  • Our goal is to provide the Library/Higher Educationcommunity with processes, tools, best practices, andexamples to enable successful planning for libraryservices to support new scholarly communicationspractices.
  • Transformation: Drivers Consumer technology and user expectations The marketplace for academic publishing The open access/copyleft movement The emergence of digital scholarship in humanities & social sciences The emergence of computationally-driven data- intensive science Mass digitization …
  • If you can’t persuade me that the work you’re doing is going to make us more famous, we’renot going to be interested in investing in you…. Is that wise and profound and good? No. It’sstupid. But that’s the way it is…. --John V. Lombardi, President of Louisiana State University at the October 2011 ARLMeeting.
  • Recommendations:Business Planning for Emerging Services
  • Recommendations for Success We need a toolkit for making informed decisions about creating new services Diagnose organizational and institutional readiness Develop a business case “A culture of discipline is not a principle of business; it is a principle of greatness.” (Jim Collins on non- profits)
  • Organizational readiness In your DNA, or a radical shift? Are the climate and capacity ready for very different kinds of services? Four steps:  Understand if you are mission-ready  Know your risk tolerance  Determine outcomes that promote impact and sustainability  Make sure that you can put resources in the right places
  • Mission and risk Do proposed new services “fit”? Create a balance between allowing change and maintaining identity Are the library and the institution comfortable with new service development? Is risk-taking rewarded or is maintaining the status quo essential? Is there an understanding of the importance of revenue and a willingness to keep services financially feasible?
  • Outcomes and resource allocation Social enterprises balance social and economic values Outcomes must promote high mission impact and high viability Is the moment right? Environmental scan: are all of the essential pieces in place?

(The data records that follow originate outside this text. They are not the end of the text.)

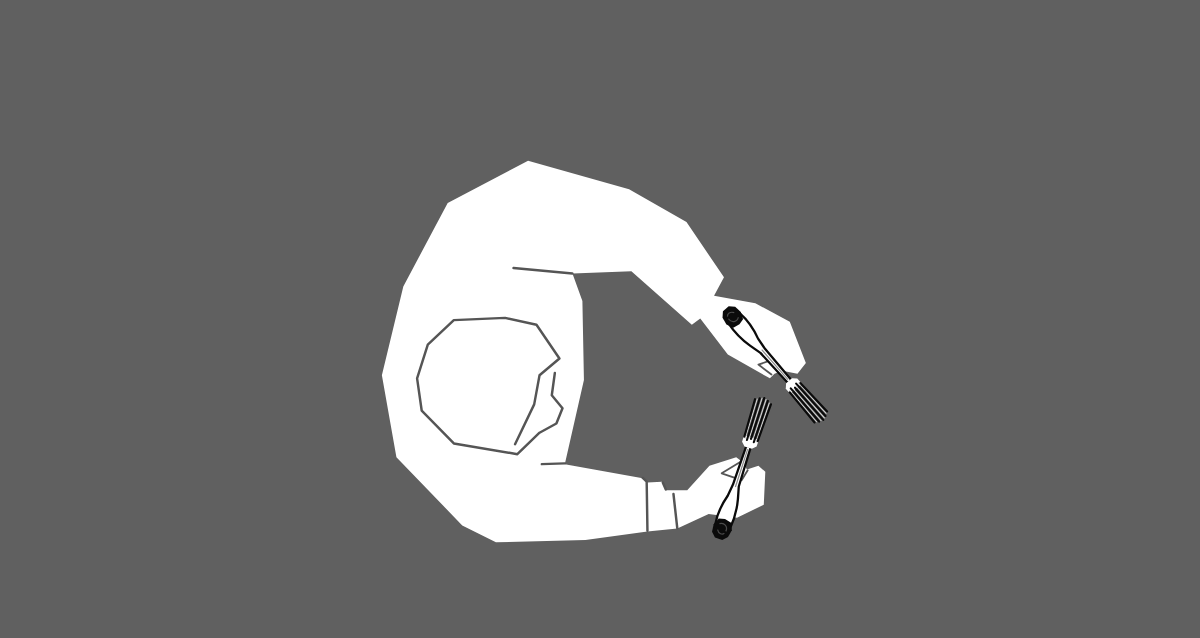
<!DOCTYPE html>
<html lang="en">
<head>
<meta charset="utf-8">
<title>Diner from above</title>
<style>
  :root {
    --ground: #606060;
    --figure: #ffffff;
    --line: #555555;
    --ink: #0b0b0b;
    --shine: #8a8a8a;
  }
  html, body { margin: 0; background: var(--ground); overflow: hidden; }
  .canvas { display: block; width: 1200px; height: 638px; background: var(--ground); }
  .body { fill: var(--figure); }
  .contour { fill: none; stroke: var(--line); stroke-width: 3.2; stroke-linejoin: round; stroke-linecap: round; }
  .contour-fine { fill: none; stroke: var(--line); stroke-width: 2.4; stroke-linejoin: round; stroke-linecap: round; }
  .handle-fill { fill: var(--figure); }
  .handle-line { fill: none; stroke: var(--ink); stroke-width: 3; stroke-linejoin: round; stroke-linecap: round; }
  .handle-core { fill: none; stroke: var(--shine); stroke-width: 1.6; }
  .knob { fill: var(--ink); }
  .knob-shine { fill: none; stroke: #4a4a4a; stroke-width: 1.6; }
  .collar { fill: var(--figure); }
  .tine-edge { fill: none; stroke: #d6d6d6; stroke-width: 1.3; stroke-linecap: round; }
  .tine { fill: none; stroke: var(--ink); stroke-width: 2.8; stroke-linecap: round; }
</style>
</head>
<body>
<svg class="canvas" viewBox="0 0 1568 833" preserveAspectRatio="none" role="img" aria-label="Line figure seen from above, holding a fork in each hand">
  <defs>
    <g id="fork">
      <path class="handle-fill" d="M-10-4C-11-20-9-32-5-46L-3-62-3-112 3-112 4-62 7-46C11-32 11-20 10-4Z"/>
      <path class="handle-core" d="M0-58V-110"/>
      <path class="handle-line" d="M-10-4C-12-19-10-31-6-44L-4-60-3-112M10-4C12-19 11-31 8-44L4-60 3-112"/>
      <path class="knob" d="M-12-3-8-12 0-14 9-12 13-3 11 7 5 13-5 13-11 7Z"/>
      <path class="knob-shine" d="M-5-6C0-10 7-6 6 1M-5 2C-2 7 3 7 5 4"/>
      <path class="collar" d="M-5-112-10-117-10-126 10-126 10-117 5-112Z"/>
      <path class="tine-edge" d="M-7.5-122-8.4-176M-2.4-124-2.7-179M2.8-124 2.8-179M7.6-122 8.2-176"/>
      <path class="tine" d="M-9.2-124-11-175M-4.6-121-5.6-178M0-124 0-180M4.8-121 5.6-178M9.2-124 10.8-175"/>
    </g>
  </defs>

  <path id="torso-and-arms" class="body" d="M690 210 822 247 897 290 946 362 933 386 987 396 1032 420 1053 474 1042 488 1022 484 1012 488 1006 494 951 463 915 416 904 424 825 354 748 357 761 393 763 496 738 606 838 624 846 630 865 629 870 640 898 640 927 608 962 597 971 604 976 613 991 608 1000 616 998 659 963 676 926 671 885 690 846 694 765 705 648 708 604 686 518 597 499 490 527 374 585 265Z"/>

  <g id="head" class="contour">
    <path d="M725 487 721 516 735 533 727 553 705 565 676 593 593 579 551 536 545 494 559 450 593 418 660 415 701 424 731 468 705 490 698 528 673 580"/>
  </g>

  <g id="clothing" class="contour">
    <path d="M671 350 748 357"/>
    <path d="M708 606 738 605"/>
    <path d="M840 624 845 629 846 693"/>
    <path d="M880 645 885 690"/>
    <path d="M866 630 870 639"/>
  </g>

  <g id="fingers" class="contour-fine">
    <path d="M1006 471 991 476 1008 489"/>
    <path d="M971 601 943 618 969 627 977 614"/>
  </g>

  <g id="cutlery">
    <use href="#fork" transform="translate(957 413) rotate(138.7)"/>
    <use href="#fork" transform="translate(943 691) rotate(18)"/>
  </g>
</svg>
</body>
</html>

  • Developing a business case What happens if… ? Multiple steps  Create a basic outcome statement  Identify options and analyze them  Pinpoint and test  Write your implementation plan
  • Outcomes and options Define what a service will accomplish Tie desired outcomes to library and institutional strategic goals Brainstorm every possible option for action, then narrow the list Gather data and analyze the options  Benefits, viability, costs  Should you really do this alone, or as part of a distributed effort?  Timeframes Talk to key stakeholders early and often (marketing)

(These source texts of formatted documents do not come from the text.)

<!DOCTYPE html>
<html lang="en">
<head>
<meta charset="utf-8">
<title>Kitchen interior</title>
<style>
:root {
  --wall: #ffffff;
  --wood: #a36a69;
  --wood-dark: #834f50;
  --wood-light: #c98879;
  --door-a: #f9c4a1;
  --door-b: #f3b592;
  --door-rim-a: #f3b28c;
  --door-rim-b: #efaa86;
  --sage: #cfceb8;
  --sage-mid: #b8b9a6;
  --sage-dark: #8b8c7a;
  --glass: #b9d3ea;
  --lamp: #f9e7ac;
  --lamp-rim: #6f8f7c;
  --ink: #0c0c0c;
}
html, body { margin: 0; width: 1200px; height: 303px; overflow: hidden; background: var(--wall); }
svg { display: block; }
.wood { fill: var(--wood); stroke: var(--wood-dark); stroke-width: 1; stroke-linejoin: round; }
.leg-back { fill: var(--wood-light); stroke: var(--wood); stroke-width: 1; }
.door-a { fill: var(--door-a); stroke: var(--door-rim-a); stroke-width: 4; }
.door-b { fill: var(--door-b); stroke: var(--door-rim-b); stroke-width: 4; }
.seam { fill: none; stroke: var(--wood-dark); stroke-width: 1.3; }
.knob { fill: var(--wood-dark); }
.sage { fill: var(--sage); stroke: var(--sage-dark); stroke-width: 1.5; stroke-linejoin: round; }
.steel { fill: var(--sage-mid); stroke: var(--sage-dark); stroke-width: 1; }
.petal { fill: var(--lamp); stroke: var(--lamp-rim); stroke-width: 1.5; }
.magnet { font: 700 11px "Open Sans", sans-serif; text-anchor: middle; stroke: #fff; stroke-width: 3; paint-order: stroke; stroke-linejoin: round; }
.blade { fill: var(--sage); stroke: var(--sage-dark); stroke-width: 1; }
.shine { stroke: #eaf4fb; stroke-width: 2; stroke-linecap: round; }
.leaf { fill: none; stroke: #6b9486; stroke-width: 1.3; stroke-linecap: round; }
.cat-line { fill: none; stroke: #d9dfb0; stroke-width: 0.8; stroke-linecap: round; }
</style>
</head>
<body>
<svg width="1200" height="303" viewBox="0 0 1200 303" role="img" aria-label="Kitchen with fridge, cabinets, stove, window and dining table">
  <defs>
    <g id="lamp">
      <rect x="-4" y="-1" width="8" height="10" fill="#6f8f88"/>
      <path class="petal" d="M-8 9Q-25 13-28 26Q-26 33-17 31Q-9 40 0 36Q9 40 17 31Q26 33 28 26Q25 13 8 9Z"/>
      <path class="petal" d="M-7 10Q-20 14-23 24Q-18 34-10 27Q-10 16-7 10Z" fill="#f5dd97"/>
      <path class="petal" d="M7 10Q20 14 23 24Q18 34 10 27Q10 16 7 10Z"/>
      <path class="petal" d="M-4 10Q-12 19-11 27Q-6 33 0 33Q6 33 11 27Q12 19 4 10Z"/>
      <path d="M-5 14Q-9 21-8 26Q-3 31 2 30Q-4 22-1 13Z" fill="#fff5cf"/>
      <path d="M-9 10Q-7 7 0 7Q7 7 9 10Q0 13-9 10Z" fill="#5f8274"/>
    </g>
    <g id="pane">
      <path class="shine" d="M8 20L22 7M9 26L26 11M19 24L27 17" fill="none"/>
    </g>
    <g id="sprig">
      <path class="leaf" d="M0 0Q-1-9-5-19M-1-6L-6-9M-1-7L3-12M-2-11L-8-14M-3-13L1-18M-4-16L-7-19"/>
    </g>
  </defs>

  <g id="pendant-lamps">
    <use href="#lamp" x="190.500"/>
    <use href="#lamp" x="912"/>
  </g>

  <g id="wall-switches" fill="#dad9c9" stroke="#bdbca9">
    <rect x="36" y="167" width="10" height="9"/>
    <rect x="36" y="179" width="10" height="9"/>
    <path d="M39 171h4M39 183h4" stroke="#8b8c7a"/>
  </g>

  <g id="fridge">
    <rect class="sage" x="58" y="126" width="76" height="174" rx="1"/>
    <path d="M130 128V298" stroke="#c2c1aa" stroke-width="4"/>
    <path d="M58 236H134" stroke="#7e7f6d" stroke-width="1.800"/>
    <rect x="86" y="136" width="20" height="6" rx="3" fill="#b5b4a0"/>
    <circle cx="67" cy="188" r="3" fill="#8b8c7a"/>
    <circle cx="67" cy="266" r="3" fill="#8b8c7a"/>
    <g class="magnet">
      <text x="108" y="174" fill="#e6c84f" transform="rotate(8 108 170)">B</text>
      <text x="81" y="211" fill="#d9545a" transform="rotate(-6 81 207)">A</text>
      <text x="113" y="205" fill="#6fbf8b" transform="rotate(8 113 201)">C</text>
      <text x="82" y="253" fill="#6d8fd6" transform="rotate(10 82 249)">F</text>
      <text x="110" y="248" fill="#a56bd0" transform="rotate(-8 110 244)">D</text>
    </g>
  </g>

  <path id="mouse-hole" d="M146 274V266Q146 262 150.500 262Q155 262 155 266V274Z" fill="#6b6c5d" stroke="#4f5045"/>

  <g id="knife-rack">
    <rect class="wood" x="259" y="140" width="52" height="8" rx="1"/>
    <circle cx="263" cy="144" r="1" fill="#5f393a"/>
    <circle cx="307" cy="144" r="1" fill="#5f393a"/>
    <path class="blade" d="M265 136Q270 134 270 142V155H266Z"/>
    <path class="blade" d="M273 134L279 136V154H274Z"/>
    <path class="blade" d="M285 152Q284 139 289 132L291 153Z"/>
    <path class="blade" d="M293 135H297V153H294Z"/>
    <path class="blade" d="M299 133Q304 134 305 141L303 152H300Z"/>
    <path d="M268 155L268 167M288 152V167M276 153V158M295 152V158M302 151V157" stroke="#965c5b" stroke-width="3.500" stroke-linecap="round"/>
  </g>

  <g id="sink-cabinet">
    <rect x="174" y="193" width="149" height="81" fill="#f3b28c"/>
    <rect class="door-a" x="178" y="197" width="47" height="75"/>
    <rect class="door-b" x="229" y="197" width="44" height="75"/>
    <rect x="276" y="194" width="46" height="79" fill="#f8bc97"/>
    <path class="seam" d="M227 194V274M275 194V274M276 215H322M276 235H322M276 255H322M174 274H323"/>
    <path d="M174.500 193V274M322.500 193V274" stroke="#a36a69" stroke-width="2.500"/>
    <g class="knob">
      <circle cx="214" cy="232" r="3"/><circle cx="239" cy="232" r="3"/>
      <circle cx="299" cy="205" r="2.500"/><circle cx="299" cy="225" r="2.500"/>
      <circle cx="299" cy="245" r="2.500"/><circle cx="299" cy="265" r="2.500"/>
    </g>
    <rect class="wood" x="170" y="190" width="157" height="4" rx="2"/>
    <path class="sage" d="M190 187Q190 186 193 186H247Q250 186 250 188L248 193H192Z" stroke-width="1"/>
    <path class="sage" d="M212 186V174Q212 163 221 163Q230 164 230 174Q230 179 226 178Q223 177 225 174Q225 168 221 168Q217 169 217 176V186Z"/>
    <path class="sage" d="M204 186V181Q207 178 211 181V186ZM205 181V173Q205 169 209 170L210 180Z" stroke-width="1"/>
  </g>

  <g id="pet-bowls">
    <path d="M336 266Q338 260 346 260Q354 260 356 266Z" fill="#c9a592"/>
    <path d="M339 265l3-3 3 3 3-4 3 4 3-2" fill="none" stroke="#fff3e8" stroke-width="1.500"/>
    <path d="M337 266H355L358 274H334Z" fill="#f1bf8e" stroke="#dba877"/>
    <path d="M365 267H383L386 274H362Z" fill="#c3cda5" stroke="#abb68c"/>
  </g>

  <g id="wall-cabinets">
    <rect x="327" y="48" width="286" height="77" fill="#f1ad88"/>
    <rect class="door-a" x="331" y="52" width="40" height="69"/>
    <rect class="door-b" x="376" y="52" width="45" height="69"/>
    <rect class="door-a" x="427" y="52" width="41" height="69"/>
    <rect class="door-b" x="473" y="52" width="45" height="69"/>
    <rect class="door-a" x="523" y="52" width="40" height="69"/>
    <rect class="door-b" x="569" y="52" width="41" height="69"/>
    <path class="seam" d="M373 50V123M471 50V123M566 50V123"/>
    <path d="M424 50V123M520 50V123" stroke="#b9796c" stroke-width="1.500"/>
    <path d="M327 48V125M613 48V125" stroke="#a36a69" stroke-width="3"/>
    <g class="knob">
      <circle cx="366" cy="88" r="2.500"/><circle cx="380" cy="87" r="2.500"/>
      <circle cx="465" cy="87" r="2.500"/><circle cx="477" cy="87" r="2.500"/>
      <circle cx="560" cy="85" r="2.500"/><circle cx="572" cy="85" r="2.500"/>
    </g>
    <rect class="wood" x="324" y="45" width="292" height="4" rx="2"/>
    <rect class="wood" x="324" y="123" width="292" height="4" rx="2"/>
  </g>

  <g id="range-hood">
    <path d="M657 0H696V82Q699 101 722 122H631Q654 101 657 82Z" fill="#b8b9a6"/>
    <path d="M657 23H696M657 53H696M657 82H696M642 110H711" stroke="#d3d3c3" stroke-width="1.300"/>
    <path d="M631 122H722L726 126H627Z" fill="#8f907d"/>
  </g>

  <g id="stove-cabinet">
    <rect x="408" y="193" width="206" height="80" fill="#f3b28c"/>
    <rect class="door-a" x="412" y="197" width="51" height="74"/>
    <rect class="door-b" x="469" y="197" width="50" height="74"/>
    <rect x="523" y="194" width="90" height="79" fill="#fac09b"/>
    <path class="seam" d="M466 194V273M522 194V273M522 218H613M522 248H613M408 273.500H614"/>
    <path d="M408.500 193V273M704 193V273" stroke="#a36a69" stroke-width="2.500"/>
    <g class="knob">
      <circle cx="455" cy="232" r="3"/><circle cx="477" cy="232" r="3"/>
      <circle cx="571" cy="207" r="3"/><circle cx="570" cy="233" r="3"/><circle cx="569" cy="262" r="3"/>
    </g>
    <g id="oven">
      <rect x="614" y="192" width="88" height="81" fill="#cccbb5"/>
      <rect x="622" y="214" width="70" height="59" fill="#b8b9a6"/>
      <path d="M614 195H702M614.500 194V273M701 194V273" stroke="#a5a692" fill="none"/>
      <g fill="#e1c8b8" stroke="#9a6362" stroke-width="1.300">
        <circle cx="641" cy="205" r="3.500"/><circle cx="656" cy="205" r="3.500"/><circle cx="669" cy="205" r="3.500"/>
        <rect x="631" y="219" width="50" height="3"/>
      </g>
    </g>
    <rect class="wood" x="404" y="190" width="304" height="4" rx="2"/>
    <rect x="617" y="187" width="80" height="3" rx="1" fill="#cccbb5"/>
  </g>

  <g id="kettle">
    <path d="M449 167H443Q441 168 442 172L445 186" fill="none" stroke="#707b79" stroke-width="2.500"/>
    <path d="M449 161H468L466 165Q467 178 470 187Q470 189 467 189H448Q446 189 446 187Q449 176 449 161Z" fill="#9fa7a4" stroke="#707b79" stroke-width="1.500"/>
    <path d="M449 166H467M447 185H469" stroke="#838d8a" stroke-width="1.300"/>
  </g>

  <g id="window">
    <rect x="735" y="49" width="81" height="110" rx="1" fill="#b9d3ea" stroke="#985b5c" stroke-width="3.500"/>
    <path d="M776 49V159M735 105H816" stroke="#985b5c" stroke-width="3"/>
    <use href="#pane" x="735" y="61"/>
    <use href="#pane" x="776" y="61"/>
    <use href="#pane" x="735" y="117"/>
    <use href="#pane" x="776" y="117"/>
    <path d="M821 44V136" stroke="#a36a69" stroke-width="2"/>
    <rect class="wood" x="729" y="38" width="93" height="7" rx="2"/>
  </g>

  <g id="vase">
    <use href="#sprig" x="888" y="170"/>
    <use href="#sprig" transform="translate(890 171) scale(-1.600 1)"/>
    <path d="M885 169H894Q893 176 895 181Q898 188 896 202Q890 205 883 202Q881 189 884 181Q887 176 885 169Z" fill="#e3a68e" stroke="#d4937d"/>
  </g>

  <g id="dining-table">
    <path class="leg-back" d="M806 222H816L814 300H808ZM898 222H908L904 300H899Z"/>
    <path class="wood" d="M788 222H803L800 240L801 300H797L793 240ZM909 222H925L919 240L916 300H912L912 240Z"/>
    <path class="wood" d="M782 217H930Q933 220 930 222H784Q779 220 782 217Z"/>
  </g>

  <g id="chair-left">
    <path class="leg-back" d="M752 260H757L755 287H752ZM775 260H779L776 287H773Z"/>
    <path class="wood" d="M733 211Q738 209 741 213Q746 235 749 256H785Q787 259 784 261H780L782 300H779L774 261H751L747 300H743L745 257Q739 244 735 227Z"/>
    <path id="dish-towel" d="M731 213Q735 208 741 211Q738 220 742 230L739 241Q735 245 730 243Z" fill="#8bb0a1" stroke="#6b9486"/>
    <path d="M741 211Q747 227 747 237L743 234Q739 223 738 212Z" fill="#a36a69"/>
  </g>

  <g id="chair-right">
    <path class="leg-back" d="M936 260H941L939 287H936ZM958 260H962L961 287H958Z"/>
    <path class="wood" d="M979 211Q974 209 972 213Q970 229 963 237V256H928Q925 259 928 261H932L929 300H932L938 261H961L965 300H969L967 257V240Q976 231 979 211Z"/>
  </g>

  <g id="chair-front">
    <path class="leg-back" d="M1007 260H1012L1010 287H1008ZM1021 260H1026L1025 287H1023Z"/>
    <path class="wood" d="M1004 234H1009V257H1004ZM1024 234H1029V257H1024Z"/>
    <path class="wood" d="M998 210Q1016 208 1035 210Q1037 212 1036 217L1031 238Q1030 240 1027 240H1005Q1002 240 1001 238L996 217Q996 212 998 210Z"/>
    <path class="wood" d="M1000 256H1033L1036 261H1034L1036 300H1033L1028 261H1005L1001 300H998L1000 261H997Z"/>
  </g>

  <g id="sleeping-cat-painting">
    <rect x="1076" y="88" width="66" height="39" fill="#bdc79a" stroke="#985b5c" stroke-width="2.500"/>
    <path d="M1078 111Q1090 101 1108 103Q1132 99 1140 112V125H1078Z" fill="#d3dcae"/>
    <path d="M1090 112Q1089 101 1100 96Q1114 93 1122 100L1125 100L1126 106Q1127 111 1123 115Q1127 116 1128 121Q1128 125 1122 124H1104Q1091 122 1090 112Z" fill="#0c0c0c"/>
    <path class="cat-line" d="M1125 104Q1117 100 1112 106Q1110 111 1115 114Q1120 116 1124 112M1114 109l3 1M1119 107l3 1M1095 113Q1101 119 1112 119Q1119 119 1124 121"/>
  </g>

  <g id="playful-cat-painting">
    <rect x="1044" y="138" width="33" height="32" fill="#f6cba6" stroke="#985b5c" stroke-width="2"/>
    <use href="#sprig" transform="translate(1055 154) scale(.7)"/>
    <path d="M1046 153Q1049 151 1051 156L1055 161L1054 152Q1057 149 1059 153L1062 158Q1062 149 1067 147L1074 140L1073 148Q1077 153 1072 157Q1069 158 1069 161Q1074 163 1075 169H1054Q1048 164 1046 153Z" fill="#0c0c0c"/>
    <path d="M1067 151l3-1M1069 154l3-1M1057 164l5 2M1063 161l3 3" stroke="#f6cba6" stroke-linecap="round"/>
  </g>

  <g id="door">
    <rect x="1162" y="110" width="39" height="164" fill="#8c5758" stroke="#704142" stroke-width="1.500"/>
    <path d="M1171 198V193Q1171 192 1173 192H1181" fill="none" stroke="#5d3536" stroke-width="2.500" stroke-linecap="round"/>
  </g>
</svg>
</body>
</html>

  • Pinpoint, test, implement Find the sweet spot Identify and plan for risk Be realistic: avoid best-case scenarios Rewrite the outcome Write an implementation plan Action items and timelines Value proposition and marketing

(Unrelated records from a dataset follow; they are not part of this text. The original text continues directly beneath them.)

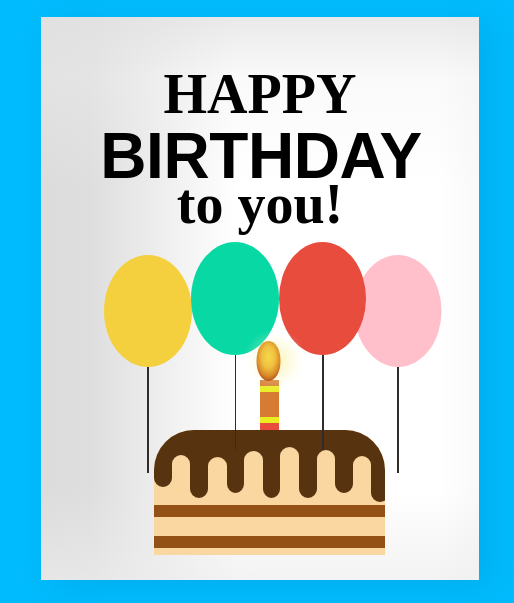
<!DOCTYPE html>
<html lang="en">
<head>
<meta charset="utf-8">
<title>Happy Birthday to you!</title>
<style>
:root {
  --sky: #00bbfd;
  --sky-shade: #00aeee;
  --card: #ffffff;
  --card-shade: #dcdcdc;
  --ink: #000000;
  --string: #302c2c;
  --yellow: #f4d03f;
  --green: #08d8a3;
  --red: #e84c3d;
  --pink: #ffbfcb;
  --cream: #fad7a0;
  --chocolate: #573310;
  --layer: #935116;
  --candle: #d57b33;
  --band: #e9ed22;
}
* { box-sizing: border-box; margin: 0; padding: 0; }
html, body { width: 514px; height: 603px; overflow: hidden; }
body { position: relative; background: var(--sky); }
.card {
  position: absolute; left: 41px; top: 17px; width: 438px; height: 563px;
  background:
    linear-gradient(to bottom, rgba(226,226,226,.75), rgba(240,240,240,.35) 60px, rgba(255,255,255,0) 170px),
    linear-gradient(to top, rgba(236,236,236,.65), rgba(255,255,255,0) 90px),
    linear-gradient(to left, rgba(240,240,240,.4), rgba(255,255,255,0) 40px),
    linear-gradient(to right, var(--card-shade) 0, #dedede 50px, #ededed 115px, var(--card) 195px);
  box-shadow: 12px 6px 30px var(--sky-shade);
}
.greeting { font-weight: 700; color: var(--ink); }
.greeting span { position: absolute; left: 0; width: 438px; text-align: center; white-space: nowrap; }
.serif { font: 700 56px/56px "Liberation Serif", serif; }
.happy { top: 49px; font-kerning: none; }
.birthday { top: 107px; font: 700 64px/64px "Liberation Sans", sans-serif; letter-spacing: -.4px; padding-left: 2px; }
.to-you { top: 159px; }
.scene { position: absolute; left: 0; top: 0; }
.string { stroke: var(--string); stroke-width: 2; }
.thin { stroke-width: 1; }
</style>
</head>
<body>
<main class="card">
  <h1 class="greeting">
    <span class="serif happy">HAPPY</span>
    <span class="birthday">BIRTHDAY</span>
    <span class="serif to-you">to you!</span>
  </h1>
</main>
<svg class="scene" width="514" height="603" viewBox="0 0 514 603" role="img" aria-label="Four balloons above a birthday cake with one candle">
  <defs>
    <radialGradient id="flame-fill" cx=".5" cy=".4" r=".6">
      <stop offset="0" stop-color="#f5d84c"/>
      <stop offset=".45" stop-color="#f0c040"/>
      <stop offset=".8" stop-color="#d88a28"/>
      <stop offset="1" stop-color="#b5561c"/>
    </radialGradient>
    <radialGradient id="glow-fill">
      <stop offset="0" stop-color="#f8e860" stop-opacity=".5"/>
      <stop offset=".5" stop-color="#fbf3a0" stop-opacity=".3"/>
      <stop offset="1" stop-color="#ffffff" stop-opacity="0"/>
    </radialGradient>
    <clipPath id="cake-shape">
      <path d="M154 555V470A40 40 0 0 1 194 430H345A40 40 0 0 1 385 470V555Z"/>
    </clipPath>
  </defs>

  <g id="balloons">
    <line class="string" x1="148" y1="366" x2="148" y2="473"/>
    <line class="string" x1="398" y1="366" x2="398" y2="473"/>
    <ellipse cx="148" cy="311" rx="44" ry="56" fill="var(--yellow)"/>
    <ellipse cx="398" cy="311" rx="43.5" ry="56" fill="var(--pink)"/>
    <ellipse cx="235" cy="298.5" rx="44" ry="56.5" fill="var(--green)"/>
    <ellipse cx="322.5" cy="298.5" rx="43.5" ry="56.5" fill="var(--red)"/>
  </g>

  <g id="candle">
    <rect x="260" y="380" width="19" height="50" fill="var(--candle)"/>
    <rect x="260" y="386" width="19" height="6" fill="var(--band)"/>
    <rect x="260" y="417" width="19" height="6" fill="var(--band)"/>
    <rect x="260" y="423" width="19" height="7" fill="var(--red)"/>
    <circle cx="275" cy="361" r="32" fill="url(#glow-fill)"/>
    <path d="M268.500 341C276 341 280.500 350 280.500 361C280.500 373 275 381 268.500 381C262 381 256.500 373 256.500 361C256.500 350 261 341 268.500 341Z" fill="url(#flame-fill)"/>
  </g>

  <g id="cake" clip-path="url(#cake-shape)">
    <rect x="154" y="430" width="231" height="125" fill="var(--cream)"/>
    <rect x="154" y="505" width="231" height="12" fill="var(--layer)"/>
    <rect x="154" y="536" width="231" height="12" fill="var(--layer)"/>
    <path fill="var(--chocolate)" d="M154 430H389V493A9 9 0 0 1 371 493V465A9 9 0 0 0 353 465V484A9 9 0 0 1 335 484V459A9 9 0 0 0 317 459V489A9 9 0 0 1 299 489V456A9.500 9 0 0 0 280 456V489A8.500 9 0 0 1 263 489V460A9.500 9 0 0 0 244 460V484A8.500 9 0 0 1 227 484V466A9.500 9 0 0 0 208 466V489A9 9 0 0 1 190 489V464A9 9 0 0 0 172 464V478A9 9 0 0 1 154 478Z"/>
  </g>

  <g id="front-strings">
    <line class="string thin" x1="235.500" y1="355" x2="235.500" y2="450"/>
    <line class="string" x1="323" y1="355" x2="323" y2="450"/>
  </g>
</svg>
</body>
</html>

  • Further considerations: Test. Build. Assess.Rebuild. To pilot or not to pilot? Project management skills required Creativity and freedom to fail Execution and assessment And more assessment The cycle of change and assessment
  • Go/No Go 3. Launch Decision 2 2.2 Pilot 4. Periodic 2.1 Business Reassessmen Case t Development Go/No Decision Go 3 Decision 1 5.1 Service 5.2 1. Modification ExitOrganizational Assessment Time Business Planning Lifecycle
  • Case studies and timeline
  • Why Case Studies Explore planning processes employed by libraries "on the ground" Can we identify best practices? Refine and extend initial work Publish examples from practitioners to provide models
  • Recruiting 6 Participants The commitment:  Initial questionnaire on baseline data  1.5 day on-site interviews about planning & managing the services  Follow ups & write ups  http://is.gd/casestudies Respond by November 15 This is NOT A CONSULTING SERVICE
  • Timeline By end of 2011:  Publish our initial report via Media Commons for public comment  Identify pool of case study sites First half of 2012:  Conduct case study research September 2012:  Publish final results
  • Questions Email address of today’s speakers  Mike Furlough: mfurlough@psu.edu  Elizabeth Kirk: elizabeth.e.kirk@dartmouth.edu Suggest a case study subject http://is.gd/casestudies